Supreme Court ruling protects abortion rights in Maine
A ruling by the Supreme Court on Monday striking down abortion restrictions in Texas is also good news for Mainers’ access to safe, legal abortions, according to local women’s health advocates.
“Today’s landmark decision is a clear victory for women seeking abortion across the nation,” said Andrea Irwin, executive director of Maine Wadsworth Women’s Health Center, following the ruling. “We are proud to stand with Whole Woman’s Health and others who bravely fought against these sham laws to ensure women have access to the health care they need. We know there is much more work to be done, but for today, justice has prevailed and we celebrate this mighty win for women’s health.”
At issue in the case was a 2013 law that threatened to severely restrict access to abortion services across Texas by requiring onerous and medically-unnecessary regulatory hurdles. The restrictions, which state lawmakers claimed were in the interest of patient health and safety, forced abortion service providers across the state to close their doors.

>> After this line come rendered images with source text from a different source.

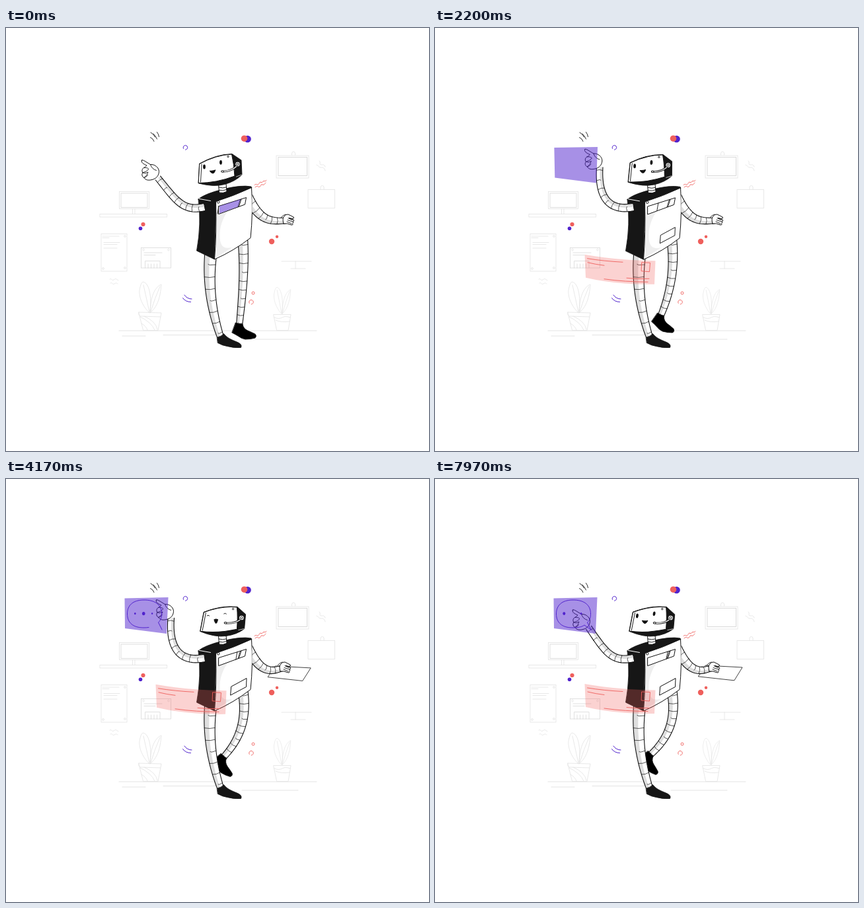
Recreate the animation shown at these times as an HTML page. Size 640 by 640 pixels, loop 8000 ms.

```html
<!DOCTYPE html>
<html lang="en">
<head>
<meta charset="utf-8">
<title>Robot</title>
<style>
  html, body { margin: 0; width: 100%; height: 100%; overflow: hidden; background: #fff; }
  svg { display: block; width: 100vw; height: 100vh; }
  path { stroke-linecap: round; stroke-linejoin: round; }
  .thin { fill: none; stroke: #111; stroke-width: .9; }
  .ink { fill: #fff; stroke: #111; }
  .dark { fill: #161616; stroke: #111; stroke-width: .8; }
  .bg { fill: none; stroke: #e3e3e3; stroke-width: .8; }
  .red { fill: none; stroke: #ef5f5c; stroke-width: .9; }
  .vio { fill: none; stroke: #5123cd; }
  .redFill { fill: #ef5f5c; }
  .vioFill { fill: #5123cd; }
</style>
</head>
<body>
<svg viewBox="0 0 640 640">
  <defs>
    <clipPath id="armClip"><rect x="372.4" y="240" width="90" height="80"/></clipPath>
  </defs>

  <g class="bg">
    <rect x="409" y="193" width="49" height="34"/>
    <rect x="412" y="195.5" width="43.5" height="28" stroke="#d2d2d2"/>
    <path d="M432.5 192v-2a2.5 3 0 0 1 5 0v2M476 244v-3a2.5 2.5 0 0 1 5 0v3"/>
    <rect x="457" y="244.5" width="40.5" height="28"/>
    <path d="M474 201c3 2-1 6 3 6s4-1 6 3M470 207c3 1 3 4 6 4s5-1 7 5"/>
    <rect x="171.5" y="247.5" width="45" height="26"/>
    <rect x="174" y="250" width="40" height="21.5" stroke="#d6d6d6"/>
    <path d="M191.5 274v7.500M195 274v7.500"/>
    <rect x="142" y="281.5" width="101.500" height="4.500"/>
    <rect x="144" y="311.5" width="39" height="56.5"/>
    <path d="M146 315h25M146 317.500h10M148 324.500h24M148 327.500h20M148 333h20"/>
    <rect x="204.5" y="332.5" width="45" height="30.5" stroke="#d9d9d9"/>
    <path d="M209 340h27M209 343.500h17M210.500 363v-10.500h22.500v10.500" stroke="#d9d9d9"/>
    <path id="bars" stroke="#d9d9d9"/>
    <g id="pins"></g>
    <path d="M157 380c3-2 3 3 6 1s3-2 7 1M158 386c3-2 3 3 6 1s3-1 5 0"/>
    <path d="M417 353h45M438 353v11M431 364h22"/>
    <path d="M171 458H470M176 466H211M238 464.500H318M357 471H442" stroke-width="1"/>
    <path id="leaves" d="M216 430c-10-10-17-26-13-38 2-9 5-10 10-4 6 8 7 28 5 42M218 431c0-16 4-38 17-43-1 12-3 32-17 43M208 389q5 22 9 41M233 391q-8 18-14 38"/>
    <use href="#leaves" transform="translate(251 62) scale(.765 .86)"/>
    <path d="M201 430l34 1-5 26.500h-22zM201 430q-1 4 2 6l31 1M203 437q17 8 22 20M209 436q18 8 20 20M205 447q7 4 9 10"/>
    <path d="M405 433.500h26l-4 24h-17zM406 438q7 3 12 0t12 0M408 442q8 4 21 2"/>
  </g>

  <path class="thin" d="M219 158q5 3 6.500 7M218.500 165.500q4 1.500 5.500 6M223 160q4 4 5.500 8M228.500 157.500q2.500 3 3 7"/>
  <circle class="vioFill" cx="365.500" cy="168" r="5.300"/>
  <circle class="redFill" cx="360.500" cy="167.200" r="4.800"/>
  <circle class="redFill" cx="402" cy="323" r="4.200"/>
  <circle class="redFill" cx="410" cy="315.800" r="2.200"/>
  <circle class="redFill" cx="207.500" cy="297" r="3.100"/>
  <circle class="vioFill" cx="203.500" cy="303.200" r="2.800"/>
  <path class="vio" d="M268.500 182.500a3.300 3.300 0 1 1 3 1.700M270 404q4 6 11 6M267.500 408.500q4 6 12 6"/>
  <path class="red" d="M376 237.500c3-3 4 1 6-1s1-4 4-3 2-2 4-2 2 1 4-1M377 241c4-4 4 1 7-1s1-4 4-3 3-1 5-3"/>
  <circle class="red" cx="374" cy="401" r="2"/>
  <path class="red" d="M368.200 416.500a3.300 3.300 0 1 1 3 1.500"/>

  <g id="backLeg"></g>
  <path id="backFoot" class="dark" style="fill:#000" d="M347.500 446q6 2 10.500 2 1 7 8 10 5 2 11 5 3 3 0 6-7 2-15 2-6-1-11-5-5-3-9-5z"/>
  <g id="frontLeg"></g>
  <path class="dark" d="M319.500 468q6-1 10-5.500c6 8 15 10 23 14q5 3 3 7-10 1-21-2-7-1-14-5z"/>

  <g id="body">
    <path class="dark" d="M291 259Q300 251 328 244T371 240L372 242 318 263 315.500 350 288.500 337Q296 296 291 259z"/>
    <path class="ink" d="M317.500 262.500Q345 254 371.500 241.500 374 280 370 317.500 345 337 315.500 350 319 310 317.500 262.500z"/>
    <path fill="#eee" d="M318.500 270L343 268C330 282 324 296 323.500 312 323 330 329 335 342 332L317 348Q320 310 318.500 270z"/>
    <path d="M292.500 258.500l17 3" stroke="#fff" fill="none"/>
    <circle class="ink" cx="321.200" cy="263.300" r="1.800"/>
    <path class="ink" d="M322 269.500L363.500 256.500 361.500 267 322 281.500z"/>
    <path class="thin" d="M356 259l-3.500 11M354.500 259.500l-3.500 11"/>
    <path id="shutter" class="thin"/>
    <path id="slot" class="ink"/>
    <path class="ink" d="M321.500 236l1 13q6 1.500 11.500-1.500l-1-12z"/>
    <path class="thin" d="M322 241q6 2 11.500 0M322.500 245.500q6 1.500 11-1"/>
  </g>

  <path id="paper" class="ink" style="stroke-width:.8"/>
  <g id="rightArm" clip-path="url(#armClip)"></g>
  <g id="rightHand">
    <path class="ink" d="M420 296q-2-7 0-10 3-5 7-4l8 4q2 2-2 2.500l-5-1 7 2.500q2 2-1 2.500 2 2-.5 3 1.500 2.500-1.500 2.500-6-3-12-2z"/>
    <path class="thin" d="M416 287q3-4 7-5M427 287.500l6 3M426 290.500l7.500 2.500M425 293l7 3"/>
  </g>

  <g id="leftArm"></g>
  <g id="leftHand">
    <path class="ink" d="M205.500 200C207 198.500 212 203 218.500 206.500 225 206 231.500 211 231.500 217.500 231 224 227 228 221 229.500 215 231 211 230 209 226.500 205.500 225 205 221 207 219 205 216 206 213 208.500 211.500 211 210.500 212 209 213 208 208 206 203.500 203 205.500 200z"/>
    <path class="thin" d="M218.500 206.500q2 7 9 9M208.500 211.500q5-1 7.500 2-3 4-9 5.500M207 219q4 2 8-1-1 5-6 8.500M209 226.500q4-1 5.500-4"/>
  </g>

  <g id="head">
    <path class="dark" d="M293 205Q318 191 342 190.500L356 200 357 222Q347 232 331 236.500 315 241 291.500 235z"/>
    <path class="ink" d="M293 205.500Q318 192 341.500 191 345 206 346 224 318 234.500 291.500 234.500z"/>
    <path class="thin" d="M296 206l-1.500 27"/>
    <path d="M348.500 225l8-3" stroke="#fff" fill="none" stroke-width=".7"/>
    <circle class="thin" cx="336" cy="194.500" r="1.200"/>
    <circle class="ink" cx="350.500" cy="206" r="3.800"/>
    <circle class="thin" cx="350.500" cy="206" r="1.700"/>
    <path id="mic" d="M348.500 209.500Q342 216 329 217.200" fill="none" stroke="#111" stroke-width="2.800"/>
    <path d="M348.500 209.500Q342 216 329 217.200" fill="none" stroke="#fff" stroke-width="1.300"/>
    <ellipse class="ink" cx="327.500" cy="217" rx="1.900" ry="1.300"/>
    <g id="eyes"></g>
    <path id="lids" class="thin" d="M298.300 210q1.700-2 3.600-.3M323.300 203.600q1.700-2 3.600-.3"/>
    <path id="mouth" fill="#111" stroke="#111"/>
  </g>

  <path id="screen" class="vioFill" fill-opacity=".5"/>
  <path id="bubble" class="vio" pathLength="100" d="M236 228L230.500 217C235 213 235.500 208 235.500 204 235.500 190 225 183 209 183 191 183 183.500 192 183.500 204 183.500 218 193 225 208 225 216 225 222 224 226 221z"/>
  <g id="dots"></g>

  <g id="banner">
    <path class="redFill" fill-opacity=".28" d="M226.500 310Q278 319 333.500 319.500L332 355Q275 356 228 345z"/>
    <path class="red" d="M230.500 316Q255 320 284 321.500M231 322Q243 325 256 326.500M256 347Q288 351.500 322 351.500M290 345.500Q306 347.500 324 346.500M313 322l12.500.5-1 13.500-12-1z"/>
  </g>
</svg>
<script>
const LOOP = 8;
const $ = id => document.getElementById(id);
const set = (node, name, value) => node.setAttribute(name, value);
const show = (id, on) => set($(id), "visibility", on ? "visible" : "hidden");
const span = (t, a, b) => Math.max(0, Math.min(1, (t - a) / (b - a)));
const ease = u => u < .5 ? 4 * u ** 3 : 1 - 4 * (1 - u) ** 3;
const soft = u => .5 - .5 * Math.cos(Math.PI * u);
const out = (u, power) => 1 - (1 - u) ** power;
const pulse = (t, a, b, c, d) => soft(span(t, a, b)) - soft(span(t, c, d));
const mix = (a, b, k) => a.map((v, i) => v + (b[i] - v) * k);
const bend = (a, b, c, k) => mix(mix(a, b, k), mix(b, c, k), k);
const line = pts => "M" + pts.map(p => p.map(n => n.toFixed(2)).join(" ")).join("L");
const quad = q => "M" + q.join(" ") + "Z";
const times = (n, fn) => Array.from({ length: n }, (_, i) => fn(i));

function child(parent, tag, attrs) {
  const node = document.createElementNS("http://www.w3.org/2000/svg", tag);
  for (const k in attrs) set(node, k, attrs[k]);
  return parent.appendChild(node);
}

// Ringed limb along a cubic curve; returns its redraw function.
function limb(id, w0, w1, rings) {
  const g = $(id);
  const fill = child(g, "path", { fill: "#fff" });
  const shade = child(g, "path", { fill: "#dedede" });
  const edge = child(g, "path", { class: "thin", style: "stroke-width:1.1" });
  const ring = child(g, "path", { class: "thin", style: "stroke-width:.7" });
  return c => {
    // Point at u, side from -1 to 1 across the limb, push along it
    const at = (u, side, push = 0) => {
      const v = 1 - u;
      const pos = [0, 1].map(k => v ** 3 * c[k] + 3 * v * v * u * c[k + 2] + 3 * v * u * u * c[k + 4] + u ** 3 * c[k + 6]);
      const dir = [0, 1].map(k => v * v * (c[k + 2] - c[k]) + 2 * v * u * (c[k + 4] - c[k + 2]) + u * u * (c[k + 6] - c[k + 4]));
      const len = Math.hypot(...dir), [dx, dy] = dir.map(d => d / len);
      const w = (w0 + (w1 - w0) * u) / 2 * side;
      return [pos[0] - dy * w + dx * push, pos[1] + dx * w + dy * push];
    };
    const side = s => times(25, i => at(i / 24, s));
    const a = side(1), b = side(-1);
    set(fill, "d", line([...a, ...side(-1).reverse()]) + "Z");
    set(shade, "d", line([...a, ...side(.1).reverse()]) + "Z");
    set(edge, "d", line(a) + line(b));
    set(ring, "d", times(rings, i => {
      const u = (i + .7) / rings;
      return line([at(u, i % 3 ? 1 : .3), at(u, 0, 1), at(u, -1)]);
    }).join(""));
  };
}

// Small repeated parts
set($("bars"), "d", times(4, i => `M${215 + 4.5 * i} 357v6`).join(""));
[[180, 315], [147, 364], [180, 363], [208, 335.5], [246, 335.5]]
  .forEach(([cx, cy]) => child($("pins"), "circle", { cx, cy, r: 1.4 }));
const eyes = times(2, i => child($("eyes"), "ellipse", { cx: 300 + 25 * i, cy: 210 - 6.7 * i, rx: 1.9, fill: "#111" }));
const dots = times(3, i => child($("dots"), "ellipse", { cx: 195.3 + 12.9 * i, cy: 203.6, class: "vioFill" }));

const leftArm = limb("leftArm", 11.5, 9.5, 8);
const rightArm = limb("rightArm", 15, 8.5, 7);
const backLeg = limb("backLeg", 15, 9, 10);
limb("frontLeg", 18, 10, 7)([309.5, 344, 305, 390, 312, 430, 324, 466]);

// Mouth: half width, upper curve, lower curve, drop
const smile = [4.2, 1, 8.5, 0], laugh = [2.8, -1.5, 11, -1.5], flat = [4, 0, .2, -1.5];

function draw(t) {
  // Pointing arm
  const lift = ease(span(t, .5, 2.6)), lower = ease(span(t, 4.3, 5.8));
  const [hx, hy] = mix(mix([0, 0], [22, -17], lift), [3, -2], lower);
  const up = lift - lower;
  leftArm([300, 271, 268 - 6 * up, 278, 258 - 12 * up, 262 - 7 * up, 230 + hx * .9, 227 + hy]);
  set($("leftHand"), "transform", `translate(${hx} ${hy})`);

  // Lifted leg
  const rise = span(t, 0, 5), step = (rise + soft(rise)) / 2;
  const leg = mix([358, 318, 362, 365, 357, 410, 353, 450], [358, 318, 366, 362, 354, 392, 325, 418], step);
  backLeg(leg);
  set($("backFoot"), "transform",
    `translate(${leg[6] - 353} ${leg[7] - 450}) rotate(${35 * step} 353 450)`);

  // Resting arm and the sheet sliding out of the chest
  const rest = ease(span(t, 2, 4));
  rightArm([366, 256, 384, 291, 398, 293, 423 - 6 * rest, 291.5 - 5 * rest]);
  set($("rightHand"), "transform", `translate(${-5 * rest} ${-5 * rest})`);
  const slide = out(span(t, 2.55, 4.95), 3);
  set($("paper"), "d", quad(mix([335, 324, 362, 310, 353, 311, 333, 323], [398.5, 298.5, 409, 282, 465, 285, 453, 304.5], slide)));
  show("paper", slide > 0);

  // Body
  const tilt = soft(span(t, .5, 4.6));
  set($("body"), "transform", `translate(0 ${tilt})`);
  const door = 30 * out(span(t, .4, 4.97), 1.5);
  set($("shutter"), "d", `M${322 + door} ${269.5 - door * .313}l-2 11.500`);
  const open = out(span(t, .9, 2.6), 2);
  set($("slot"), "d", "M341 313L364 300.500 363.500 313.500 340 326z");
  set($("slot"), "transform", `translate(352 313) scale(${open}) translate(-352 -313)`);
  show("slot", open > 0);

  // Head
  set($("head"), "transform", `translate(${5 * tilt} ${.3 * tilt}) rotate(${8 * tilt} 324 215)`);
  const shut = t > 3.45 && t < 6.2;
  show("eyes", !shut);
  show("lids", shut);
  eyes.forEach(e => set(e, "ry", 3.4 - 2.2 * pulse(t, 3.2, 3.45, 6.4, 6.85)));
  const laughing = mix(smile, laugh, pulse(t, 3.2, 3.6, 5.9, 6.4));
  const [w, a, b, dy] = mix(laughing, flat, pulse(t, 5.9, 6.35, 6.5, 6.95));
  set($("mouth"), "d", `M${-w} 0Q0 ${a} ${w} 0Q0 ${b} ${-w} 0z`);
  set($("mouth"), "transform", `translate(312.6 ${215.5 + dy}) rotate(-9)`);

  // Screen flying from the chest, then the speech bubble
  set($("screen"), "d", quad(bend(
    [323, 269.5, 355, 259, 351, 270.5, 323, 280.5],
    [244, 226, 285, 255, 316, 273, 276, 260],
    [179.5, 180.5, 245.5, 179, 243, 234, 180, 226], ease(span(t, 0, 2.5)))));
  const drawn = 100 * span(t, 2.72, 4.4);
  set($("bubble"), "stroke-dasharray", `${drawn} 200`);
  show("bubble", drawn > 0);
  dots.forEach((dot, i) => {
    const since = t - 3.5 - .7 * i, beat = Math.max(0, Math.round(since / 2.4));
    const r = 2.7 * Math.cos(Math.PI / 2 * Math.min(1, Math.abs(since - 2.4 * beat) / 1.1));
    set(dot, "rx", r * .85);
    set(dot, "ry", r);
  });

  // Rising banner
  set($("banner"), "transform", `translate(0 ${146 - 146 * out(span(t, .72, 5.47), 4)})`);
  set($("banner"), "opacity", span(t, .65, 1.15));
}

function frame(now) {
  draw(now / 1000 % LOOP);
  requestAnimationFrame(frame);
}
draw(0);
requestAnimationFrame(frame);
</script>
</body>
</html>
```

“The intent of the Texas law was never about making women safer; it was meant to restrict access safe, legal abortion. In doing so, the law would have forced millions of women to drive over a hundred miles to receive essential reproductive health care. I’m relieved the justices put a stop to it, overturning these unjust and unnecessary restrictions,” said Maine Congresswoman Chellie Pingree, who had signed an amicus brief submitted to the court in opposition to the law. “More than just Texas, this decision tells states across the country that similarly restrictive laws will not stand. This is a huge victory for women’s health and rights.”
Last year, the Maine legislature defeated LD 1312, which sought to give sweeping authority to the Department of Health and Human Services to draft “major substantive rules” to regulate abortion providers, leaving the details up to the LePage administration. The bill was an attempt to restrict access to safe, legal abortion, through the creation of targeted regulations of abortion providers (TRAP) similar to those involved in the Texas case as well as laws passed in Alabama, and Mississippi. The legislation was met with strong opposition from the medical community and failed to pass.
The Supreme Court ruling means that similar legislative attempts in Maine will be even less likely to succeed in the future.
“Today is a great day,” said Nicole Clegg, vice president of public policy for Planned Parenthood of Northern New England. “This is a first step – the Supreme Court made it clear that politicians cannot pass laws to block access to safe, legal abortion. Yet today’s victory does not undo the past five years of damage and the hundreds of restrictions already written into law. No one should be punished for receiving or providing essential medical care. We will continue to fight restrictions on safe, legal abortion on behalf of our patients in Maine. We will not be punished, and we will not go back.”
You might also like
Three women in Lewiston/Auburn who have been at the forefront of the campaign to raise Maine’s minimum wage are seeking election or re-election to the Maine House. All three face
Workers at the restaurant Five Fifty-Five in Portland aren’t happy that their boss claimed to speak on their behalf in opposition to the minimum wage, making their opinions known in
Yesterday, after a legal challenge brought by the fossil fuel industry, the Supreme Court issued a temporary stay on the Clean Power Plan (CPP) advanced by President Obama’s Environmental Protection